Racist, sexist ... classic? How Hollywood is dealing with problematic content

“We’ve had some very raw conversations on those Zooms,” says Gil Robertson, president of the African American Film Critics Association, who sits on Disney’s advisory council, part of its Stories Matter Initiative, alongside representatives from groups like the Coalition of Asian Pacifics in Entertainment and the Geena Davis Institute on Gender in Media as well as representatives from various departments at Disney, including programming, public policy and diversity and inclusion. Disney asks Robertson and his colleagues to watch content that may contain stereotypes or insensitive imagery and offer their perspectives. Some shows and films, like certain episodes of The Muppet Show that Disney added to its streaming platform Feb. 19, have ended up with disclaimers cautioning viewers about “negative depictions and/or mistreatment of people or cultures,” a kind of pop culture equivalent of a surgeon general’s warning. “They want to make up for any offensive messaging they may have been a part of,” Robertson says. “It feels sincere, and it’s also good business.”

For traditional studios launching new streaming services and trying to attract 2021 audiences, their libraries are precious resources, assets to draw viewers saturated with entertainment options via the powerful forces of nostalgia and brand recognition.

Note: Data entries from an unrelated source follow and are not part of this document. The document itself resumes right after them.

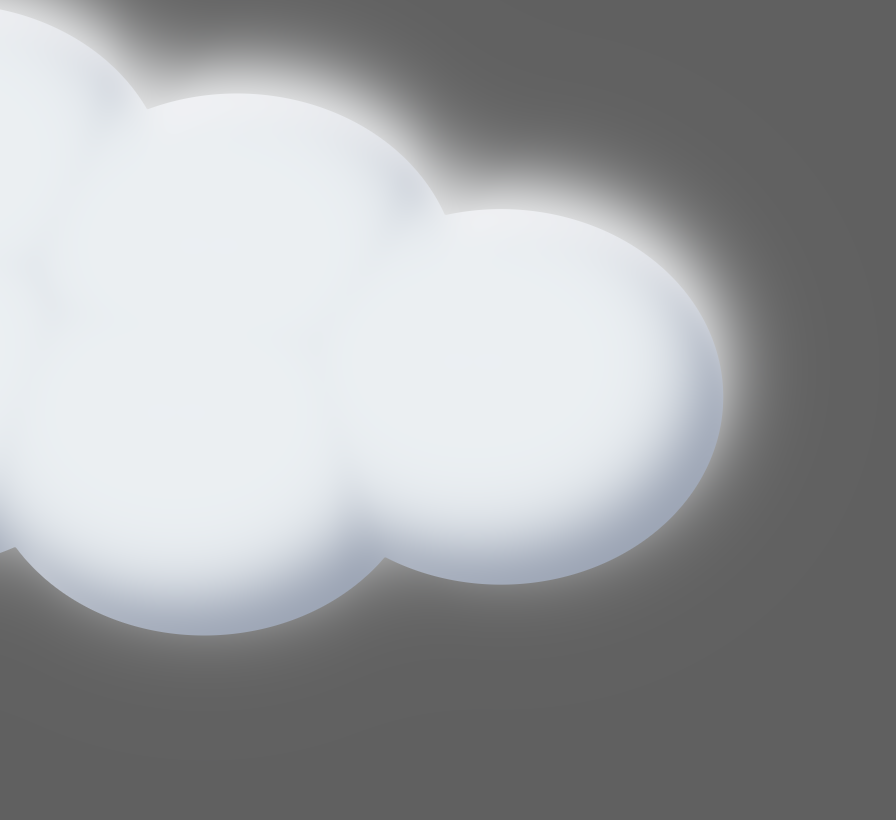
A WebGL 2 fragment shader for this background:

```glsl
#version 300 es
precision highp float;
// A soft white cloud of overlapping ellipses, glowing on a plain grey ground.

uniform vec2 u_resolution;
out vec4 fragColor;

const int LOBES = 5;
const vec2 LOBE_RADII = vec2(0.271, 0.229);
const vec2 LOBE_CENTERS[LOBES] = vec2[](
    vec2(0.611, 0.516), vec2(0.289, 0.657), vec2(-0.064, 0.766),
    vec2(0.249, 0.454), vec2(-0.107, 0.536));

const vec3 GROUND    = vec3(0.378);
const vec3 GLOW      = vec3(0.975, 0.98, 0.985);
const vec3 BODY      = vec3(0.922, 0.939, 0.951);
const vec3 SHADE     = vec3(0.565, 0.602, 0.672);
const vec3 HIGHLIGHT = vec3(0.965, 0.963, 0.97);

// Approximate signed distance to an ellipse at the origin
float ellipseDistance(vec2 p, vec2 radii) {
    float scaled = length(p / radii);
    float slope = length(p / (radii * radii));
    return scaled * (scaled - 1.0) / max(slope, 1e-4);
}

// Union of two distances with a rounded seam of width k
float smoothUnion(float a, float b, float k) {
    float h = max(k - abs(a - b), 0.0) / k;
    return min(a, b) - 0.25 * h * h * k;
}

float cloudDistance(vec2 p, float seam) {
    float d = 10.0;
    for (int i = 0; i < LOBES; i++) {
        d = smoothUnion(d, ellipseDistance(p - LOBE_CENTERS[i], LOBE_RADII), seam);
    }
    return d;
}

// Coverage of a blurred edge: 1 deep inside, 0 far outside
float blurredCover(float d, float blur) {
    return 1.0 / (1.0 + exp(clamp(1.7 * d / blur, -30.0, 30.0)));
}

void main() {
    vec2 p = gl_FragCoord.xy / u_resolution.y;

    // Outer glow, lifted above the cloud
    float glowDistance = cloudDistance(p - vec2(0.003, 0.035), 0.06);
    vec3 color = mix(GROUND, GLOW, blurredCover(glowDistance, 0.044));

    // Inner shade gathers at the lower right
    float shadeDistance = cloudDistance(p - vec2(-0.034, 0.043), 0.03);
    vec3 cloud = mix(SHADE, BODY, blurredCover(shadeDistance, 0.042));

    // Inner highlight along the upper rims
    float rimDistance = cloudDistance(p - vec2(0.016, -0.031), 0.03);
    float rim = 1.0 - blurredCover(rimDistance, 0.021);
    cloud = mix(cloud, HIGHLIGHT, 0.72 * rim);

    // Crisp silhouette, smoothed over one pixel
    float edge = cloudDistance(p, 0.002);
    float inside = clamp(0.5 - edge * u_resolution.y, 0.0, 1.0);
    fragColor = vec4(mix(color, cloud, inside), 1.0);
}
```
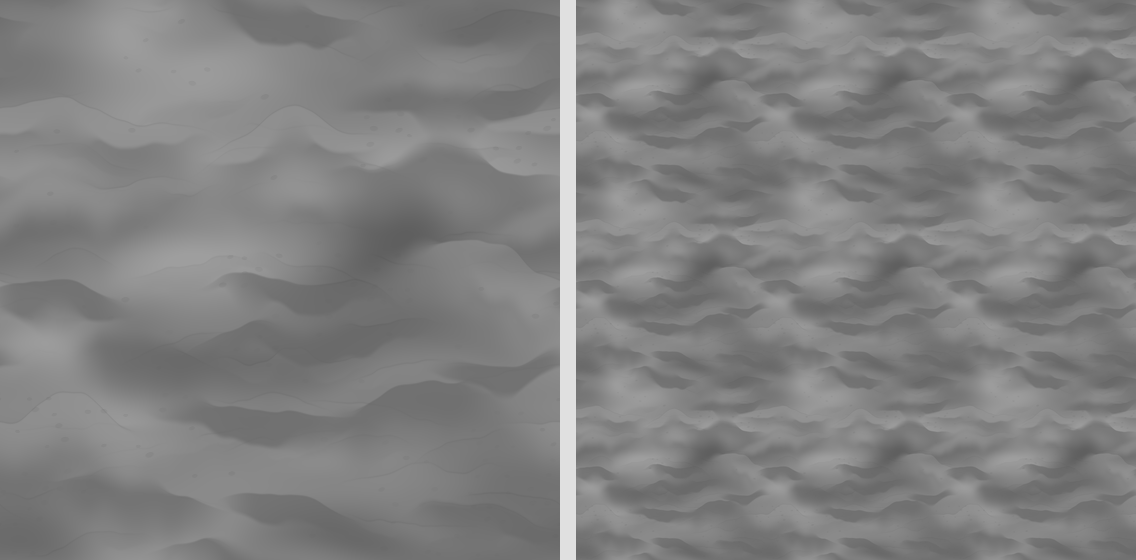
Left: one tile. Right: repeated 3 by 3.
This texture map is drawn by a Shadertoy shader. Its source:

```glsl
// Tiling grey height map of soft, wind-worn rock: broad blurred swells, overlaid
// with wavy ledges that have a crisp upper rim and a shaded foot, faint creases
// and small clustered pits. All lattices wrap on whole numbers of cells.

#define MID_TONE 0.512
#define LIGHT_TONE 0.572
#define DARK_TONE 0.405
#define SWELL 0.19
#define LEDGE_GRID vec2(3.0, 7.0)
#define CREASE_GRID vec2(5.0, 13.0)
#define PIT_GRID vec2(30.0, 36.0)
#define RIM_WIDTH 0.0017
#define RIM_DEPTH 0.020
#define PIT_DEPTH 0.034

// Three random values from a lattice point, without sine
vec3 hash(vec2 p) {
    vec3 v = fract(vec3(p.xyx) * vec3(0.1031, 0.1030, 0.0973));
    v += dot(v, v.yxz + 33.33);
    return fract((v.xxy + v.yzz) * v.zyx);
}

// Smooth value noise that repeats after a whole period
float noise(vec2 p, vec2 period, float seed) {
    vec2 i = floor(p), f = p - i;
    f = f * f * f * (f * (f * 6.0 - 15.0) + 10.0);
    vec2 lo = mod(i, period) + seed, hi = mod(i + 1.0, period) + seed;
    float bottom = mix(hash(lo).x, hash(vec2(hi.x, lo.y)).x, f.x);
    float top = mix(hash(vec2(lo.x, hi.y)).x, hash(hi).x, f.x);
    return mix(bottom, top, f.y);
}

float tileNoise(vec2 p, vec2 repeats, float seed) {
    return noise(p * repeats, repeats, seed);
}

// Wavy profile along one ledge, about -0.5 to 0.5
float wave(float x, float seed) {
    return noise(vec2(x, 0.0), vec2(64.0), seed) - 0.5;
}

// Broad blurred light and dark, stretched sideways and bent off the level
float swells(vec2 p) {
    vec2 bend = vec2(tileNoise(p, vec2(3.0, 5.0), 11.0), tileNoise(p, vec2(4.0, 3.0), 23.0)) - 0.5;
    vec2 q = p + bend * vec2(0.16, 0.11);
    float broad = tileNoise(q, vec2(3.0, 7.0), 37.0) - 0.5;
    float fine = tileNoise(q + 0.37, vec2(5.0, 12.0), 53.0) - 0.5;
    return MID_TONE + SWELL * (broad + 0.55 * fine);
}

// Lays scattered lens-shaped ledges over the tone, from the bottom upward
float ledges(float tone, vec2 p, vec2 grid, float share, float strength, float seed) {
    vec2 cell = floor(p * grid);
    float unit = 1.0 / grid.y;
    for (int j = -2; j <= 2; j++)
    for (int i = -1; i <= 1; i++) {
        vec2 id = cell + vec2(i, j);
        vec2 key = mod(id, grid) + seed;
        vec3 place = hash(key), shape = hash(key + 57.0), kind = hash(key + 131.0);
        bool isLight = shape.z < 0.6;
        vec2 q = p - (id + 0.2 + 0.6 * place.xy) / grid;
        float halfWidth = isLight ? mix(0.5, 0.95, place.z) : mix(0.4, 0.8, place.z);
        float along = q.x * grid.x / halfWidth;
        if (abs(along) >= 1.0 || kind.x > share) continue;

        // Upper and lower outlines, more often rising to the right
        float taper = 1.0 - along * along;
        float fade = smoothstep(0.0, 0.6, 1.0 - abs(along));
        float line = floor(shape.x * 90.0) + seed;
        float x = q.x * grid.x;
        float bend = 0.42 * wave(x * 3.0, line) + 0.06 * wave(x * 10.0, line + 7.0);
        float middle = 0.36 * (kind.y - 0.36) * q.x + unit * bend;
        float thick = unit * mix(0.3, 0.7, shape.y) * taper;
        float below = middle + 0.6 * thick - q.y;
        float above = q.y - middle + 0.4 * thick + unit * 0.12 * wave(x * 7.0, line + 19.0);

        // Rims are sharp in places and lost in others
        float lost = smoothstep(0.05, 0.38, wave(x * 2.0, line + 31.0));
        float rimSoft = mix(0.0026, 0.16 * unit, lost);
        float footSoft = unit * mix(0.04, 0.42, smoothstep(0.2, 0.8, shape.y + wave(along * 2.0, line + 43.0)));
        float body = smoothstep(-rimSoft, rimSoft, below) * smoothstep(-footSoft, footSoft, above);

        // Shade under light ledges, then the body and its thin rim line
        float depth = max(-above, 0.0) / (0.45 * unit);
        float shade = exp(-depth * depth) * smoothstep(-rimSoft, rimSoft, below) * (isLight ? 0.5 : 0.0);
        tone = mix(tone, DARK_TONE, strength * fade * shade * (1.0 - body));
        tone = mix(tone, isLight ? LIGHT_TONE : DARK_TONE, strength * fade * body * 0.75);
        float rim = below / RIM_WIDTH;
        tone -= RIM_DEPTH * fade * (1.0 - lost) * exp(-rim * rim);
    }
    return tone;
}

// Small oval pits gathered in patches, mostly on light ground
float pits(vec2 p, float tone) {
    vec2 g = p * PIT_GRID;
    g.x += 7.0 * hash(vec2(floor(g.y), 5.0)).x;
    vec2 id = floor(g);
    vec3 r = hash(mod(id, PIT_GRID) + 71.0);
    vec2 q = (g - id - 0.5 - 0.5 * (r.xy - 0.5)) / PIT_GRID;
    vec2 centre = p - q;
    q.y -= 0.4 * (r.x - 0.3) * q.x;
    float radius = length(q / (vec2(0.0085, 0.0058) * mix(0.55, 1.0, r.y)));
    float patchy = smoothstep(0.55, 0.8, tileNoise(centre, vec2(4.0, 8.0), 83.0));
    float present = step(r.z, 0.05 + 0.35 * patchy);
    float hollow = 1.0 - smoothstep(0.5, 1.0, radius);
    float lip = smoothstep(0.5, 0.8, radius) * (1.0 - smoothstep(0.8, 1.1, radius));
    float ground = mix(0.25, 1.0, smoothstep(0.49, 0.55, tone));
    return PIT_DEPTH * present * ground * (0.7 * hollow + 0.5 * lip * smoothstep(-0.004, 0.004, q.y));
}

void mainImage(out vec4 fragColor, in vec2 fragCoord) {
    vec2 p = fragCoord / iResolution.xy;
    float tone = swells(p);
    tone = ledges(tone, p, CREASE_GRID, 0.6, 0.12, 101.0);
    tone = ledges(tone, p, LEDGE_GRID, 0.94, 0.84, 211.0);
    tone -= pits(p, tone);
    fragColor = vec4(vec3(clamp(tone, 0.35, 0.62)), 1.0);
}
```
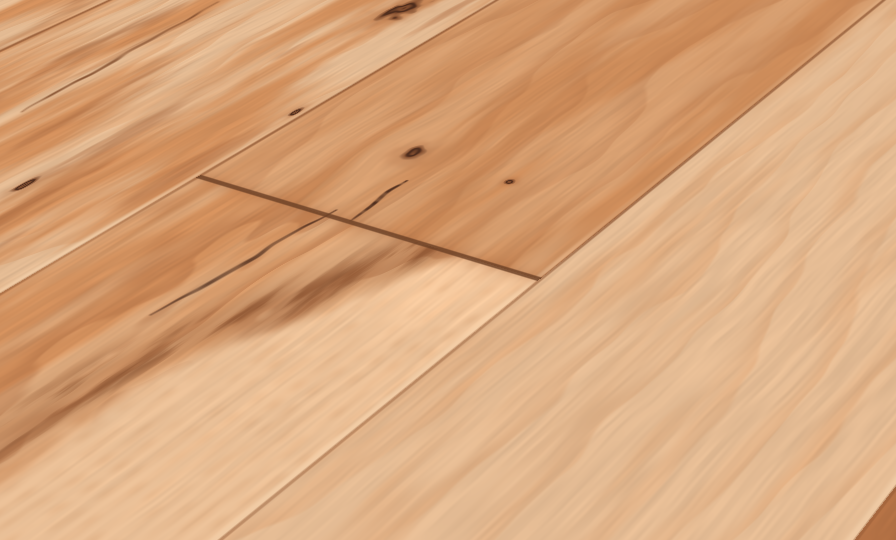
Write a WebGL 2 fragment shader that draws this texture.

```glsl
#version 300 es
precision highp float;
// Wooden floor planks seen at a slant. A ground-plane projection gives plank
// coordinates (across, along); stretched noise makes grain, and small loops
// add knots and cracks over the seams and the end joint.

#define VANISH vec2(3.552, 2.558)
#define PLANK_WIDTH 0.46
#define LENGTH_SCALE 8.0
#define JOINT_SKEW 0.106
#define SEAM_HALF 0.0035
#define CRACK_HALF 0.0045
#define GRAIN 0.16
#define PALE vec3(0.895, 0.735, 0.580)
#define MID vec3(0.865, 0.665, 0.490)
#define HONEY vec3(0.820, 0.560, 0.360)
#define BROWN vec3(0.640, 0.380, 0.220)
#define CHAR vec3(0.260, 0.140, 0.090)

uniform vec2 u_resolution;
out vec4 fragColor;

// Knots: centre across, centre along, radius across, radius along
const vec4 KNOTS[5] = vec4[5](
    vec4(1.387, 0.246, 0.032, 0.028), vec4(1.681, 0.242, 0.013, 0.011),
    vec4(0.800, 0.763, 0.040, 0.075), vec4(0.663, -0.164, 0.012, 0.040),
    vec4(0.975, 0.278, 0.010, 0.022));
// Cracks: start and end in plank coordinates
const vec4 CRACKS[3] = vec4[3](
    vec4(1.354, -0.371, 1.402, 0.02), vec4(1.468, 0.005, 1.455, 0.16),
    vec4(0.350, 0.035, 0.294, 0.60));

float hash(vec2 p) {
    return fract(sin(dot(p, vec2(127.1, 311.7))) * 43758.5453);
}

float noise(vec2 p) {
    vec2 i = floor(p), f = fract(p);
    f = f * f * (3.0 - 2.0 * f);
    return mix(mix(hash(i), hash(i + vec2(1, 0)), f.x),
               mix(hash(i + vec2(0, 1)), hash(i + vec2(1, 1)), f.x), f.y);
}

float fbm(vec2 p) {
    float sum = 0.0, amp = 0.5;
    for (int i = 0; i < 4; i++) {
        sum += amp * noise(p);
        p = p * 2.03 + 17.3;
        amp *= 0.5;
    }
    return sum / 0.9375;
}

// Thin growth lines along the contours of a warped field
float growthLines(vec2 q, float count, float warp) {
    float field = q.x * count + warp * fbm(q * vec2(3.0, 1.3));
    float f = fract(field);
    return smoothstep(0.45, 0.93, f) * (1.0 - smoothstep(0.93, 1.0, f));
}

vec2 plankCoords(vec2 p) {
    vec2 away = VANISH - p;
    float x = away.x / away.y;
    float along = 1.0 / away.y - JOINT_SKEW * x - 0.3515;
    return vec2((2.15 - x) / PLANK_WIDTH, along * LENGTH_SCALE);
}

// Base tone and figure of each plank
vec3 plankColor(float row, vec2 q, vec2 g) {
    float streak = fbm(g * vec2(11.0, 1.6));
    float fleck = noise(g * vec2(60.0, 9.0));
    if (row < 0.5) {
        vec3 c = mix(HONEY, PALE, smoothstep(0.25, 0.62, streak));
        c = mix(c, BROWN, 0.45 * smoothstep(0.57, 0.8, fbm(g * vec2(16.0, 2.5) + 40.0)));
        return mix(c, HONEY, 0.3 * growthLines(g, 9.0, 3.0));
    }
    if (row > 2.5) return mix(BROWN, HONEY, 0.35 * streak + 0.1);
    if (row > 1.5) {
        vec3 c = mix(MID, PALE, smoothstep(0.1, 0.5, streak));
        return mix(c, HONEY, 0.33 * growthLines(g, 7.0, 2.6) * (0.4 + 0.6 * fleck));
    }
    if (q.y > 0.0) {
        vec3 c = mix(HONEY * 0.98, MID, 0.65 * smoothstep(0.35, 0.7, streak));
        c = mix(c, MID, 0.35 * (1.0 - smoothstep(1.0, 1.4, q.x)));
        return mix(c, BROWN, 0.18 * growthLines(g, 6.0, 2.5));
    }
    // Two-toned board: figured heartwood beside pale sapwood
    float side = q.x - (1.78 + 0.7 * q.y + 0.42 * q.y * q.y);
    side += 0.09 * (fbm(g * vec2(9.0, 4.0)) - 0.5);
    vec3 heart = mix(HONEY, MID, smoothstep(0.3, 0.7, streak));
    heart = mix(heart, BROWN, 0.32 * growthLines(g, 5.0, 6.0));
    float band = exp(-pow((side + 0.08) / 0.07, 2.0));
    float dark = smoothstep(0.42, 0.7, fbm(g * vec2(32.0, 5.0)));
    heart = mix(heart, BROWN * 0.85, band * (0.25 + 0.6 * dark));
    float ripple = 0.5 + 0.5 * sin(q.x * 150.0 + 3.0 * noise(g * 6.0));
    vec3 sap = mix(PALE * 1.03, MID, 0.5 * ripple * noise(g * vec2(25.0, 38.0)));
    sap *= 1.0 + 0.05 * smoothstep(-0.4, 0.0, q.y);
    return mix(heart, sap, smoothstep(-0.03, 0.04, side));
}

void main() {
    vec2 p = gl_FragCoord.xy / u_resolution.y;
    vec2 q = plankCoords(p);
    vec2 aa = fwidth(q);
    float row = floor(q.x);

    // Grain bends around the largest knot
    vec2 bend = q - KNOTS[0].xy;
    vec2 g = q - vec2(0.6 * bend.x * exp(-70.0 * dot(bend, bend)), 0.0);
    g += vec2(0.02 * fbm(q * 4.0), row * 7.0 + step(q.y, 0.0) * step(row, 1.5) * step(0.5, row) * 3.7);
    vec3 color = plankColor(row, q, g);

    // Fine pores, softer far from the focus
    float focus = 1.0 - 0.65 * smoothstep(0.35, 1.1, abs(q.y));
    float pores = noise(g * vec2(130.0, 11.0)) + 0.6 * noise(g * vec2(65.0, 5.0)) - 0.8;
    color *= 1.0 + GRAIN * 0.4 * focus * pores;

    for (int i = 0; i < 5; i++) {
        vec2 d = (q - KNOTS[i].xy) / KNOTS[i].zw;
        float r = length(d) + 0.7 * (noise(q * 45.0) - 0.5);
        float ring = 0.5 + 0.5 * sin(r * 11.0);
        float inside = step(abs(floor(KNOTS[i].x) - row), 0.5);
        color = mix(color, BROWN, inside * 0.5 * exp(-0.5 * r * r));
        color = mix(color, mix(CHAR, BROWN, 0.55 * ring), inside * 0.9 * (1.0 - smoothstep(0.5, 1.1, r)));
    }

    for (int i = 0; i < 3; i++) {
        vec2 start = CRACKS[i].xy, span = CRACKS[i].zw - start;
        float t = clamp(dot(q - start, span) / dot(span, span), 0.0, 1.0);
        float d = length(q - start - span * t + vec2(0.012 * (noise(q * 18.0) - 0.5), 0.0));
        float w = CRACK_HALF * (0.3 + 0.7 * sin(3.1416 * t));
        float ink = 1.0 - smoothstep(w - aa.x * 0.5, w + aa.x, d);
        float gaps = 0.45 + 0.5 * noise(vec2(t * 14.0, float(i)));
        color = mix(color, i == 2 ? BROWN * 0.8 : CHAR, ink * gaps);
    }

    // Long seams: a pale bevel beside a thin dark line
    float edge = q.x - round(q.x);
    float bevel = smoothstep(-0.022, -0.008, edge) * (1.0 - smoothstep(-0.004, 0.002, edge));
    float near = 1.0 - smoothstep(-0.2, 0.25, q.y);
    color = mix(color, vec3(0.96, 0.82, 0.67), bevel * (0.2 + 0.5 * near));
    float seam = 1.0 - smoothstep(SEAM_HALF - aa.x * 0.5, SEAM_HALF + aa.x, abs(edge - 0.002));
    color = mix(color, BROWN * 0.85, seam * (0.7 - 0.3 * near));

    // End joint with a soft shadow, in the middle row only
    float middle = step(abs(row - 1.0), 0.5);
    float joint = 1.0 - smoothstep(SEAM_HALF, SEAM_HALF + aa.y * 1.5, abs(q.y));
    color = mix(color, BROWN, middle * 0.35 * exp(-abs(q.y) * 55.0));
    color = mix(color, BROWN * 0.65, middle * 0.8 * joint);
    fragColor = vec4(color, 1.0);
}
```
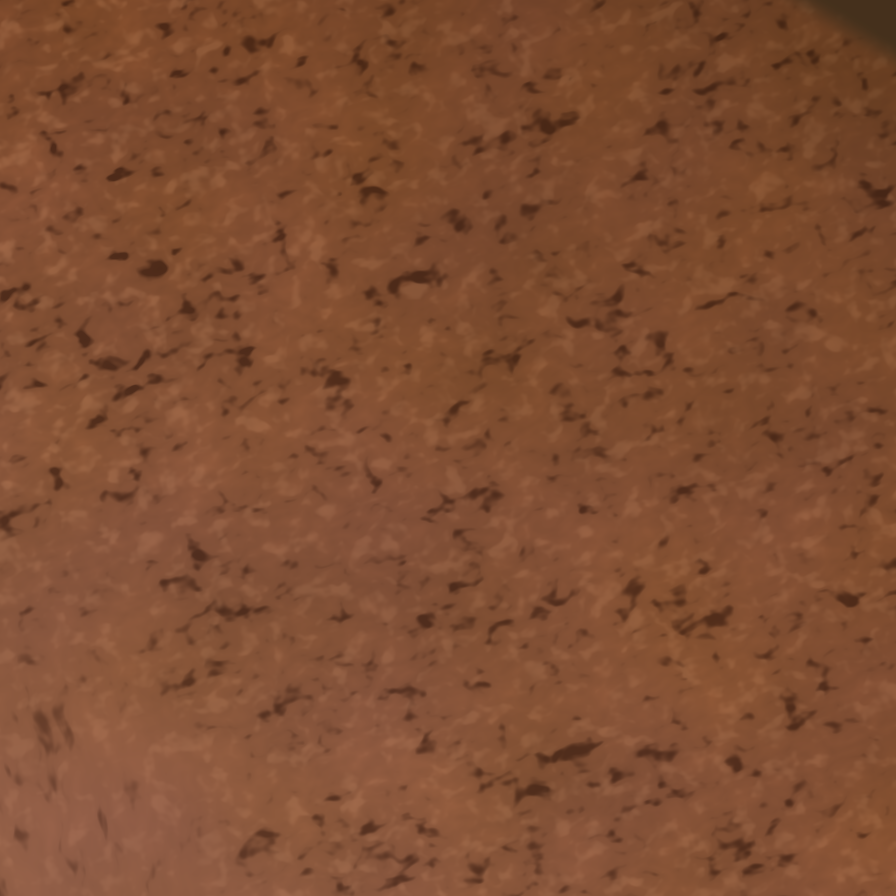
Write a WebGL 2 fragment shader that draws this texture.

```glsl
#version 300 es
precision highp float;

#define GRAIN_FREQ 36.0
#define GRAIN_STRETCH 1.45
#define GRAIN_ANGLE 0.35
#define STREAK_ANGLE 1.75
#define CLUSTER_FREQ 11.0
#define CLOUD_FREQ 4.5
#define FLECK_START 0.15
#define FLECK_FULL 0.52
#define FLECK_TINT vec3(0.66, 0.60, 0.57)
#define PALE_GAIN vec3(0.050, 0.046, 0.038)
#define CORNER_COLOR vec3(0.27, 0.19, 0.11)

uniform vec2 u_resolution;
out vec4 fragColor;

vec2 hashGradient(vec2 cell) {
    vec3 h = fract(cell.xyx * vec3(0.1031, 0.1030, 0.0973));
    h += dot(h, h.yzx + 33.33);
    float angle = 6.2832 * fract((h.x + h.y) * h.z);
    return vec2(cos(angle), sin(angle));
}

// Gradient noise, roughly -0.7 to 0.7
float gradientNoise(vec2 p) {
    vec2 cell = floor(p);
    vec2 f = fract(p);
    vec2 w = f * f * f * (f * (f * 6.0 - 15.0) + 10.0);
    vec2 e = vec2(1.0, 0.0);
    float a = dot(hashGradient(cell), f);
    float b = dot(hashGradient(cell + e.xy), f - e.xy);
    float c = dot(hashGradient(cell + e.yx), f - e.yx);
    float d = dot(hashGradient(cell + e.xx), f - e.xx);
    return mix(mix(a, b, w.x), mix(c, d, w.x), w.y);
}

// Rotated, stretched octaves with slightly ragged outlines
float grainField(vec2 p, float angle, float stretch) {
    float c = cos(angle);
    float s = sin(angle);
    vec2 q = mat2(c, -s, s, c) * p;
    q += 0.008 * vec2(gradientNoise(p * 28.0 + 5.3), gradientNoise(p * 28.0 + 71.9));
    q = q * vec2(1.0 / stretch, 1.0) * GRAIN_FREQ + 40.0;
    return 0.58 * gradientNoise(q)
         + 0.50 * gradientNoise(q * 1.93 + 17.0)
         + 0.24 * gradientNoise(q * 3.70 + 53.0);
}

// Warm base, rosier and lighter toward the lower left
vec3 baseColor(vec2 uv) {
    vec3 low = mix(vec3(0.570, 0.370, 0.275), vec3(0.515, 0.312, 0.200), uv.x);
    vec3 high = mix(vec3(0.480, 0.280, 0.165), vec3(0.450, 0.265, 0.150), uv.x);
    return mix(low, high, uv.y);
}

void main() {
    vec2 uv = gl_FragCoord.xy / u_resolution;
    vec2 p = gl_FragCoord.xy / min(u_resolution.x, u_resolution.y);

    // Regional changes in direction and contrast
    float streaked = 1.0 - smoothstep(0.12, 0.38, length(uv * vec2(1.0, 0.9)));
    float leftSide = 1.0 - smoothstep(0.05, 0.50, uv.x);
    float contrast = 1.0 + 0.30 * leftSide * smoothstep(0.35, 0.65, uv.y) - 0.35 * streaked;

    // Grain and clustering
    float field = mix(grainField(p, GRAIN_ANGLE, GRAIN_STRETCH),
                      grainField(p + 3.0, STREAK_ANGLE, 2.2), streaked);
    float cluster = gradientNoise(p * CLUSTER_FREQ + 9.0);
    float cloud = gradientNoise(p * CLOUD_FREQ + 23.0);
    float paleField = grainField(p + 7.0, GRAIN_ANGLE, 1.2) - 0.5 * field;

    vec3 color = baseColor(uv);
    color *= 1.0 + 0.07 * cloud - 0.07 * cluster;
    color.b += 0.025 * gradientNoise(p * 6.0 + 61.0);

    // Soft pale granules, then dark flecks
    float pale = smoothstep(0.02, 0.48, paleField);
    color += PALE_GAIN * pale * contrast;
    color *= 1.0 - 0.10 * field * contrast;
    float fleck = smoothstep(FLECK_START, FLECK_FULL, field + 0.32 * cluster);
    color = mix(color, color * FLECK_TINT, clamp(fleck * contrast, 0.0, 1.0));

    // Shaded upper right corner with a soft edge
    float cornerDistance = dot(uv - vec2(0.94, 0.965), vec2(0.52, 0.85));
    color *= 1.0 - 0.10 * smoothstep(-0.22, 0.0, cornerDistance);
    color = mix(color, CORNER_COLOR, smoothstep(-0.012, 0.022, cornerDistance));

    fragColor = vec4(color, 1.0);
}
```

But these decades-old archives also are minefields of racism, sexism, homophobia and other forms of bias that were publicly acceptable in the eras in which the content originally was produced. Studios are taking a range of approaches to grappling with that part of their legacies, from adding content warnings to removing shows or films entirely to creating new content that contextualizes older programming, as WarnerMedia’s classic TV network, TCM, is doing with a new series called Reframed: Classic Films in the Rearview Mirror, which begins March 4.